Claim to Fame: Kansas City is ranked first in the nation in underground storage space, claiming the largest underground business facility in the world. Kansas City is the largest rail hub in America and has two of the top-five most productive auto plants in North America (Harbour Report). Kansas City ranks 12th in "Best Cities and States for Business Attraction" ("Expansion Management"); third in the number of festivals, fairs and cultural gatherings per capita; third for large metro areas ideal for relocating families (Worldwide ERC); fifth in value-priced vacation destination (Hotwire); and first and fourth in two lists of the nation's most underrated cities (Los Angeles Times, MSNBC). Aviator Charles Lindbergh founded TWA in Kansas City, and local aviatrix Amelia Earheart rode the inaugural cross-country flight. Kansas City inventors created the McDonald's Happy Meal, Teflon, Rival crock pots, jazz jam sessions, the fire pole, M&M candy coating and Eskimo Pies.
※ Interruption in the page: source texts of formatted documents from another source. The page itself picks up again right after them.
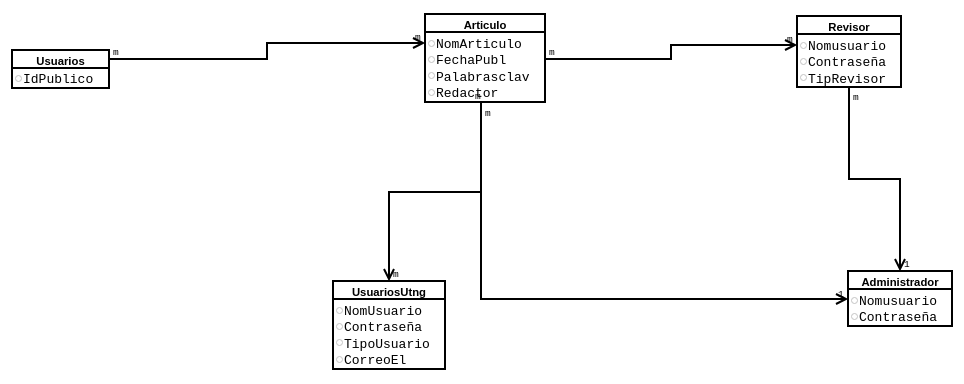
<!DOCTYPE html>
<html lang="es">
<head>
<meta charset="utf-8">
<title>Diagrama de clases</title>
<style>
:root {
  --ink: #000;
  --paper: #fff;
  --ring: #c4c4c4;
}
* { box-sizing: border-box; }
body { margin: 0; background: var(--paper); }
.diagram {
  position: relative;
  width: 964px;
  height: 384px;
  overflow: hidden;
  color: var(--ink);
  background: var(--paper);
}
.entity {
  position: absolute;
  border: 2px solid var(--ink);
  background: var(--paper);
}
.entity h2 {
  height: 18px;
  margin: 0;
  border-bottom: 2px solid var(--ink);
  font: bold 11.3px/20px "Liberation Sans", sans-serif;
  text-align: center;
  white-space: nowrap;
}
.entity ul {
  margin: 0;
  padding: 4px 0 0 2px;
  list-style: none;
  font: 13px/16.3px "Liberation Mono", monospace;
}
.entity li {
  display: flex;
  align-items: center;
  gap: 1px;
  height: 16.3px;
  white-space: nowrap;
}
.entity li::before {
  content: "";
  flex: none;
  width: 5px;
  height: 5px;
  margin-bottom: 4px;
  border: 1px solid var(--ring);
  border-radius: 50%;
}
.usuarios { left: 11px; top: 49px; width: 99px; height: 40px; }
.usuarios ul { padding-top: 3px; }
.articulo { left: 424px; top: 13px; width: 122px; height: 90px; }
.revisor { left: 796px; top: 15px; width: 106px; height: 73px; }
.usuarios-utng { left: 332px; top: 280px; width: 114px; height: 90px; }
.administrador { left: 847px; top: 270px; width: 106px; height: 57px; }
.relations { position: absolute; left: 0; top: 0; }
.relations polyline, .relations marker path {
  fill: none;
  stroke: var(--ink);
  stroke-width: 2;
}
.directed { marker-end: url(#arrow); }
.relations text { font: 9.5px "Liberation Mono", monospace; fill: var(--ink); }
</style>
</head>
<body>
<main class="diagram">
  <section class="entity usuarios">
    <h2>Usuarios</h2>
    <ul><li>IdPublico</li></ul>
  </section>
  <section class="entity articulo">
    <h2>Articulo</h2>
    <ul><li>NomArticulo</li><li>FechaPubl</li><li>Palabrasclav</li><li>Redactor</li></ul>
  </section>
  <section class="entity revisor">
    <h2>Revisor</h2>
    <ul><li>Nomusuario</li><li>Contraseña</li><li>TipRevisor</li></ul>
  </section>
  <section class="entity usuarios-utng">
    <h2>UsuariosUtng</h2>
    <ul><li>NomUsuario</li><li>Contraseña</li><li>TipoUsuario</li><li>CorreoEl</li></ul>
  </section>
  <section class="entity administrador">
    <h2>Administrador</h2>
    <ul><li>Nomusuario</li><li>Contraseña</li></ul>
  </section>

  <svg class="relations" width="964" height="384" viewBox="0 0 964 384" aria-label="Relaciones entre clases">
    <defs>
      <marker id="arrow" markerUnits="userSpaceOnUse" markerWidth="14" markerHeight="14" refX="11" refY="7" orient="auto">
        <path d="M1 2 11 7 1 12"/>
      </marker>
    </defs>
    <g class="lines">
      <polyline class="directed" points="109,59 267,59 267,43 423,43"/>
      <polyline class="directed" points="545,59 671,59 671,45 795,45"/>
      <polyline class="directed" points="849,87 849,179 900,179 900,269"/>
      <polyline class="directed" points="481,102 481,192 389,192 389,279"/>
      <polyline class="directed" points="481,102 481,299 846,299"/>
    </g>
    <g class="multiplicities">
      <text x="113" y="55">m</text>
      <text x="415" y="40">m</text>
      <text x="549" y="55">m</text>
      <text x="787" y="42">m</text>
      <text x="853" y="100">m</text>
      <text x="904" y="267">1</text>
      <text x="475" y="99">m</text>
      <text x="485" y="116">m</text>
      <text x="393" y="277">m</text>
      <text x="838" y="297">1</text>
    </g>
  </svg>
</main>
</body>
</html>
Famous Citizens: Director Robert Altman; actors Ed Asner, Don Cheadle, Wallace Beery, Eddie Griffin and Chris Cooper; artists Thomas Hart Benton and George Caleb Bingham; football Hall-of-Famer Len Dawson and baseball Hall-of-Famers Leroy "Satchel" Paige and George Brett; Olympic gold medalist Maurice Green; pro golfer Tom Watson; basketball inventor James Naismith; actresses Jean Harlow, Joan Crawford, Betty Lynn and Dee Wallace-Stone; outlaw Jesse James; musicians Charlie "Bird" Parker, Lester Young, Count Basie, Burt Bacharach and Eminem; dancer Ginger Rogers; baseball manager Caey Stengel; President Harry Truman, cartoonist Walt Disney (modeled Mickey Mouse on a roommate during his KC days); and author Ernest Hemingway
Trivia: Kansas City, not St. Louis, is the true Gateway to the West, the launching point for three famous overland trails -- the Santa Fe, California and Oregon. It's also the one-time watering hold, hideout and/or final resting place for outlaws and lawmen including Jesse James, Billy the Kid, William Quantrill, Wyatt Earp, Wild Bill Hickock, Frank Nash, Bonnie & Clyde and Bugs Moran (Al Capone's target for the St. Valentine's Day massacre -- he escaped). It also lays claim to the birthplace of beef steak -- most steaks today come from Herefords, first introduced at Kansas City's American Royal. And although Texans disagree, legend has it that Charles Hyer of Olathe, a Kansas City suburb, was the first to invent the cowboy boot.
Area Information: Kansas City Convention and Visitor Association, 816-221-5254; Greater Kansas City Chamber of Commerce, 816-221-2424; Kansas City Area Development Council, 816-221-2121.
Recent Issues of the Newspaper: For issues within one year, call 816-234-4110.